The sleep buds are nothing less than a design and engineering feat. Per a press release, each sleep bud weighs just under one and a half grams, and measures just over one centimeter wide and high. The outside of each bud has a laser-etched antenna, ensuring reliable connectivity to a phone, tablet, or other device. A rechargeable silver-zinc battery, a small transducer, and a micro-circuit board with flash memory (for storing the pre-loaded noise-masking sound files) are housed inside each bud. Further, buds attach to a noise-isolating "StayHear+ Sleep" tip, which provides an additional line of defense against unwanted external sound. The tips are included in three sizes. They are soft, malleable, and effectively weightless. Plus, as they were created for sleeping, they can be worn comfortable regardless of the position in which you sleep.

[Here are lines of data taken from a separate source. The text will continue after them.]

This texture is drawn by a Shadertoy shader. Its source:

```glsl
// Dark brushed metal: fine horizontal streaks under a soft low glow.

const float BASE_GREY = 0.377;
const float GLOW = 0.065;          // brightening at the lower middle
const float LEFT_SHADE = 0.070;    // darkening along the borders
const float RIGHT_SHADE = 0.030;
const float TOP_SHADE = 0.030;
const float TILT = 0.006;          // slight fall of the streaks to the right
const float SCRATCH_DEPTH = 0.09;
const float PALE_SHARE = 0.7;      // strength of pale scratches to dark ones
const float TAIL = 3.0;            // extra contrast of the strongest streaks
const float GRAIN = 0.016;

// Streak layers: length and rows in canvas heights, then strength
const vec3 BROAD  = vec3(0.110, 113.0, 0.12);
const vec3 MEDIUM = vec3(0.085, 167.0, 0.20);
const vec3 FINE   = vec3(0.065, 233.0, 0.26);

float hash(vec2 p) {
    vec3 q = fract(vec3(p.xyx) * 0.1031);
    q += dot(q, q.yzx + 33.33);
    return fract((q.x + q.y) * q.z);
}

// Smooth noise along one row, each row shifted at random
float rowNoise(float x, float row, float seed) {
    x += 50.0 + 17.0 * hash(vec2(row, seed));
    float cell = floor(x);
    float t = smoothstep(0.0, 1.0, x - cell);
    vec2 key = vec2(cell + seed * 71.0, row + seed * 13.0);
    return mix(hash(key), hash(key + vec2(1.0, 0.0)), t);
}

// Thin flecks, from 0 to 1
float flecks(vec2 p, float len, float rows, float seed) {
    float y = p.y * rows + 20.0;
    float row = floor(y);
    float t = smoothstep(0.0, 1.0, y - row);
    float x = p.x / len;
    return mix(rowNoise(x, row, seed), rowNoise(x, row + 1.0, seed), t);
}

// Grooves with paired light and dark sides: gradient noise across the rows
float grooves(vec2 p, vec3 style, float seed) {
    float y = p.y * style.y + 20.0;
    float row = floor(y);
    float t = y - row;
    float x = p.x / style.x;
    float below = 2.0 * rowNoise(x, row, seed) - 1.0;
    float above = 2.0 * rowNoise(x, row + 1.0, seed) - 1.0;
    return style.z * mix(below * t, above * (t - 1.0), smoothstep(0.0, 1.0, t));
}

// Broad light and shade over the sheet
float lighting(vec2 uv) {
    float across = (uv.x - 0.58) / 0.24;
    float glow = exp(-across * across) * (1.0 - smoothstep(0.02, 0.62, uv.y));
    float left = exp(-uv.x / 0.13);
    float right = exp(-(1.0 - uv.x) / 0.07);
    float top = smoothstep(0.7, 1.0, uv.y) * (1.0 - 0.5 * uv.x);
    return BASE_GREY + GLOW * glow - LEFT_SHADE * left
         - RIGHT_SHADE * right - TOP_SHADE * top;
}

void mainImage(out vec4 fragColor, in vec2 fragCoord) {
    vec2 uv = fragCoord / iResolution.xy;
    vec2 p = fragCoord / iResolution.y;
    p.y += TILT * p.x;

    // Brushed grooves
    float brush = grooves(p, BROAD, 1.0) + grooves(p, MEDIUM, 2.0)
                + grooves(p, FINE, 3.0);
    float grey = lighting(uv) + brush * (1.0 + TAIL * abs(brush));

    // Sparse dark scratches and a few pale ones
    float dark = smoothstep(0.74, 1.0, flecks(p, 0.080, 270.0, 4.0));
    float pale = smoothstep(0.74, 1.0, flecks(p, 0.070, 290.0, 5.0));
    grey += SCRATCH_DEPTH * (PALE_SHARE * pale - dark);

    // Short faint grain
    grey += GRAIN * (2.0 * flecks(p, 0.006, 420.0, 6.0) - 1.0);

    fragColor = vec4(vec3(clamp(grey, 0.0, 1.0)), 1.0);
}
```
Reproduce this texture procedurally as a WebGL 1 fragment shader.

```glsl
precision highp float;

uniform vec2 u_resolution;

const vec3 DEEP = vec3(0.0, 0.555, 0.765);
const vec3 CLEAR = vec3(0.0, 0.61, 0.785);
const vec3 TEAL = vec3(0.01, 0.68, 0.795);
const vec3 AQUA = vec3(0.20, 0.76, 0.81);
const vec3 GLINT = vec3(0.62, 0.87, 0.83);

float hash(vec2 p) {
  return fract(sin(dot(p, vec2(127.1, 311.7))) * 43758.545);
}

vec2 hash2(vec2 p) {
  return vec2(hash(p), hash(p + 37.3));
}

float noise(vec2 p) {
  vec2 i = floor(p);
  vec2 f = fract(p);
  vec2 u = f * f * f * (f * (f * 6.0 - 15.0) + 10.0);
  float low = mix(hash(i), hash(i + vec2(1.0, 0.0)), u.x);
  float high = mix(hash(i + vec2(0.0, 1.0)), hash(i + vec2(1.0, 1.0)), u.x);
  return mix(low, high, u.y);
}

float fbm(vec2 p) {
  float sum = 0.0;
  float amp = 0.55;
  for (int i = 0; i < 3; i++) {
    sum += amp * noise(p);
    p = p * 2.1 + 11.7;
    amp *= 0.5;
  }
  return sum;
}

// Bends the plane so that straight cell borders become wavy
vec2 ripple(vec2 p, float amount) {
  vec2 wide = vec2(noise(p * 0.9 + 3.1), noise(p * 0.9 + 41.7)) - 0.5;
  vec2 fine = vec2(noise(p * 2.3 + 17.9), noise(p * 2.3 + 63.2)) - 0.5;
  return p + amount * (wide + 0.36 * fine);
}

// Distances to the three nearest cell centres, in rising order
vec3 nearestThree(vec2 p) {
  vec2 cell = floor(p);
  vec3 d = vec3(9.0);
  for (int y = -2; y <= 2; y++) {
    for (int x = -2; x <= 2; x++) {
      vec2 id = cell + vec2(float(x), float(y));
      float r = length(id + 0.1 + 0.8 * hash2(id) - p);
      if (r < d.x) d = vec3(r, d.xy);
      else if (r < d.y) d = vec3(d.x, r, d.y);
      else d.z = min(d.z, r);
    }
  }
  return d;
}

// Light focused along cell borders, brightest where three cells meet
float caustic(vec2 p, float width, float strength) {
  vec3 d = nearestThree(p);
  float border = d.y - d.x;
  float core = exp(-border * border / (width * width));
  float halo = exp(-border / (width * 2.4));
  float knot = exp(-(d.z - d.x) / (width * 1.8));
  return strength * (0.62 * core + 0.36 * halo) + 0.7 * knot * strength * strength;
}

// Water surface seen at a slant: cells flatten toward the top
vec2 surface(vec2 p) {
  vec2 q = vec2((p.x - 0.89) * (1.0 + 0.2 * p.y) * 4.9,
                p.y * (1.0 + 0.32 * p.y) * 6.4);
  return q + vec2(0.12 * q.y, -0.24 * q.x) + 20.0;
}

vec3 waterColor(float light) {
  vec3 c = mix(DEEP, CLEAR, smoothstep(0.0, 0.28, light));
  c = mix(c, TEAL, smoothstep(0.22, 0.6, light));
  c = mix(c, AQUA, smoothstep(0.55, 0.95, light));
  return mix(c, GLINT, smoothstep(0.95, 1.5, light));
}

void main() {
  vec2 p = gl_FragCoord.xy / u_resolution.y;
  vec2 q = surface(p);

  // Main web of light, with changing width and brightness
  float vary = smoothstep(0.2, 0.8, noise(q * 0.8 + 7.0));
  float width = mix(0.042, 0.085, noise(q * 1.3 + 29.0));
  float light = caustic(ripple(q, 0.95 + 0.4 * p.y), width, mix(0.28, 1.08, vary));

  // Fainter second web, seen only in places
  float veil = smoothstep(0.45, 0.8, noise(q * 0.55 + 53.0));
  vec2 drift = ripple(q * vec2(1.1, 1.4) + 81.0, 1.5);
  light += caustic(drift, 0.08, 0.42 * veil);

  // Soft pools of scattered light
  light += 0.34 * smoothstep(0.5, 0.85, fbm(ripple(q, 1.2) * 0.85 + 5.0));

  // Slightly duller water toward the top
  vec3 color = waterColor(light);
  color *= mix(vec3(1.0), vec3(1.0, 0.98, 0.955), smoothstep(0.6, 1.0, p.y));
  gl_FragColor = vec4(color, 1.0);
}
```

Plus, each pair of buds comes with a charging case that equips them with up to 16 hours of unplugged battery life.

Bose sleepbuds are both iOS and Android compatible. They come with the Bose Sleep app, which makes their software easy to update, control, and personalize. Users can set an alarm for the morning, choose a sleeptrack and volume that works best. Just imagine: instead of hearing our snoring partner, you hear instantly hear gentle ocean waves; rustling leaves instead of the raucous of city streets; wind turbines instead of a noisy air conditioner.

Prototypes of the Sleepbuds were originally released on Indiegogo last November. Every pair sold out in less than one week. After units were sent to customers in March of this year, Bose requested feedback from recipients before moving forward with universal release. The product underwent improvements based on the feedback received from Indiegogo, before their final release today.

Daniel Lee, a systems engineer behind Bose sleepbuds, provided some insight into the complexity of making sounds. "Noise-making," he explained, "is a science. It’s more than ambient sound or white noise. You can’t achieve it by simply turning up the volume on calming songs. And depending on the situation, it’s more effective than active noise cancelling — even ours... At night, you’re trying to shut down completely, and the world is naturally more quiet — and when it’s quiet, even the slightest sound seems loud. Bedside machines can’t cover it, earplugs can’t block it, and earbuds meant for sitting, standing, or moving can’t be worn for hours laying down — especially on your side. But Bose sleepbuds can. And if you’re someone who’s tried everything and nothing’s worked, or haven’t tried anything believing nothing will, we made them for you.”

Brian Mulcahey, the category director of Wellness at Bose, touched on the importance of releasing the sleep buds. "Sleep deprivation is a growing, global epidemic that impacts our lives and our health," he noted. To create the product, Mulcahey says the team at Bose, "...put together an incredible team of experts in noise management, acoustics, psychoacoustics, electronic miniaturization, wireless in-ear headphones, and neurology."

Mulcahey is on to something, as the longterm health effects of sleep deprivation are becoming more understood. Johns Hopkins Medicine reports sleep deprivation can be linked to everything from an increased risk of hypertension, heart disease, and diabetes, to a higher likelihood of developing depression and anxiety. Plus, research suggest sleep problems may intensify with age. So, if you are young and struggle to get your recommended eight hours per night, chances are this will not improve with time.

The hope of Bose is that the Sleepbuds will be a game-changer for those who struggle with sleep deprivation. Perhaps these little gadgets will revolutionize the sleep game.

One pair of Bose Sleepbuds retails for $249 at Bose stores, Bose online stores, and through select resellers.